2 min

ANCIENT GREEN Cultivated since at least Greek and Roman times, kale is a cruciferous vegetable that has remained unchanged for thousands of years. It continues to grow on stalks, unlike its cousins cauliflower and broccoli, which have been bred to form tight heads or florets. SHOP SMART Look for bunches or bags of perky, dry-looking leaves with no signs of wilting or browning. Avoid kale that looks tough or leathery—it will be. Save tender baby kale for salads and raw recipes. GIVE IT A SPIN Use a salad spinner to wash and dry kale. Fill the bowl with water, swish the leaves around to remove grit, then spin dry. Excess moisture can cause spoilage when kale is stored. PREP AHEAD Whether whole or chopped, washed and dried kale will keep for three to…

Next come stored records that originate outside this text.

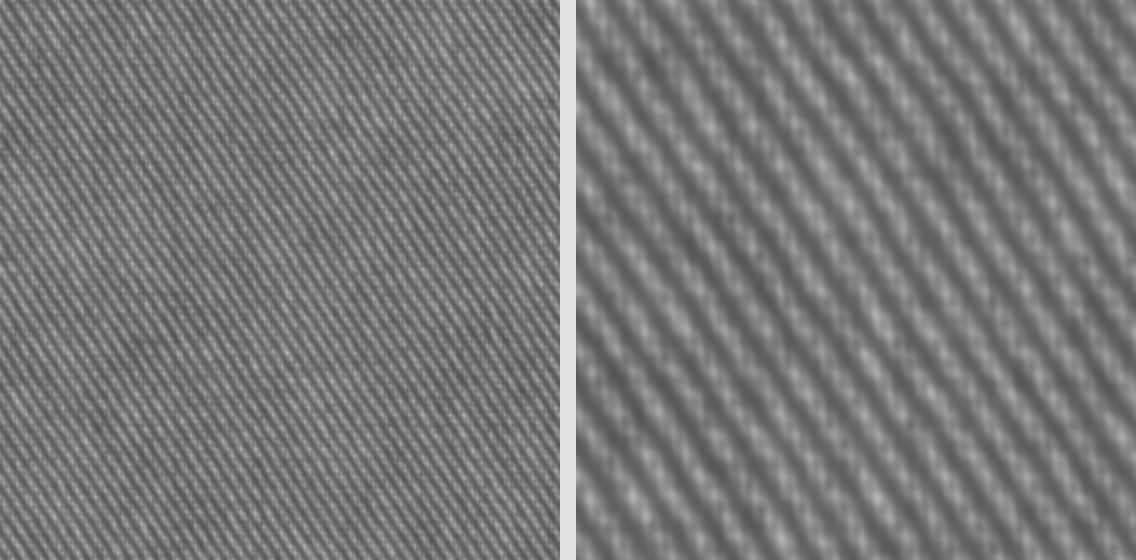
Left, the full canvas; right, a detail of the centre.
This texture is drawn by a Shadertoy shader. Its source:

```glsl
// Grey twill cloth: fine diagonal ribs falling to the right, each a chain of
// soft beads where the yarns cross. Cosines on a slightly warped thread grid
// make the weave; gradient noise makes the uneven yarns and the mottling.

#define RIBS vec2(41.0, 27.0)   // ribs met across and down the canvas
#define THREADS_PER_RIB 3.0     // yarn crossings in one rib period
#define BASE_GREY 0.463
#define RIB_DEPTH 0.092
#define BEAD_DEPTH 0.056
#define WOBBLE 0.36             // drift of the yarns, in threads
#define YARN_WEAR 0.050         // streaks along single yarns
#define GRAIN 0.090             // variation from bead to bead
#define MOTTLE 0.034            // broad light and dark patches

const float TAU = 6.2831853;

// Pseudo-random unit vector for a lattice point
vec2 latticeGradient(vec2 cell) {
    vec3 p = fract(cell.xyx * vec3(0.1031, 0.1030, 0.0973));
    p += dot(p, p.yzx + 33.33);
    float angle = TAU * fract((p.x + p.y) * p.z);
    return vec2(cos(angle), sin(angle));
}

// Gradient noise, roughly -0.7 to 0.7
float gradientNoise(vec2 p) {
    vec2 cell = floor(p);
    vec2 f = p - cell;
    vec2 blend = f * f * f * (f * (f * 6.0 - 15.0) + 10.0);
    vec2 right = vec2(1.0, 0.0), up = vec2(0.0, 1.0);
    float a = dot(latticeGradient(cell), f);
    float b = dot(latticeGradient(cell + right), f - right);
    float c = dot(latticeGradient(cell + up), f - up);
    float d = dot(latticeGradient(cell + 1.0), f - 1.0);
    return mix(mix(a, b, blend.x), mix(c, d, blend.x), blend.y);
}

void mainImage(out vec4 fragColor, in vec2 fragCoord) {
    vec2 uv = fragCoord / iResolution.xy;

    // Thread grid: one unit per yarn, gently pulled out of true
    vec2 thread = uv * RIBS * THREADS_PER_RIB;
    vec2 drift = vec2(gradientNoise(uv * 5.0 + 11.3),
                      gradientNoise(uv * 6.0 + 47.9));
    vec2 jitter = vec2(gradientNoise(thread * 0.31 + 83.1),
                       gradientNoise(thread * 0.31 + 129.7));
    vec2 weave = thread + WOBBLE * (drift + 0.6 * jitter);

    // Diagonal ribs, beaded where warp and weft cross
    float rib = cos(TAU * (weave.x + weave.y) / THREADS_PER_RIB);
    float crest = 0.5 + 0.5 * rib;
    float bead = crest * 0.5 * (cos(TAU * weave.x) + cos(TAU * weave.y));

    // Uneven yarns, single bright beads and broad patches
    float yarns = gradientNoise(thread * vec2(0.07, 0.63) + 201.4)
                + gradientNoise(thread * vec2(0.63, 0.07) + 257.2);
    float grain = gradientNoise(thread * 0.57 + 311.6)
                + 0.5 * gradientNoise(thread * 1.37 + 367.8);
    float mottle = gradientNoise(thread * 0.13 + 409.5)
                 + gradientNoise(uv * 4.0 + 463.2);

    float grey = BASE_GREY + RIB_DEPTH * rib + BEAD_DEPTH * bead;
    grey += (YARN_WEAR * yarns + GRAIN * grain) * mix(0.45, 1.15, crest);
    grey += MOTTLE * mottle;

    fragColor = vec4(vec3(clamp(grey, 0.29, 0.76)), 1.0);
}
```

2 min
perfect mini pizzas

1 TOFU CAPRESE Blend 1 cup firm tofu with 2 Tbsp. nutritional yeast and 1 tsp. onion powder. Spread dough with oil-free marinara sauce, then dot with tofu mixture and halved cherry tomatoes. Bake, then garnish with fresh basil leaves. 2 SHAVED VEGETABLE Spread dough with 1 cup prepared hummus (any flavor). Top with 3 cups vegetable-peeler-shaved raw carrots, parsnips, beets, zucchini, asparagus, and/or yellow squash. Bake, then sprinkle with freshly ground black pepper and 1 Tbsp. capers. 3 ARTICHOKE PESTO Blend 1 cup artichoke hearts with ¼ cup parsley leaves, 4 pitted green olives, 1 clove garlic, and ½ tsp. lemon juice. Spread over dough and top with steamed cauliflower florets and thinly sliced red onion. Bake, then sprinkle with crushed red pepper. 4 SPINACH AND SQUASH Blend 1 cup spinach that’s been steamed, drained, and…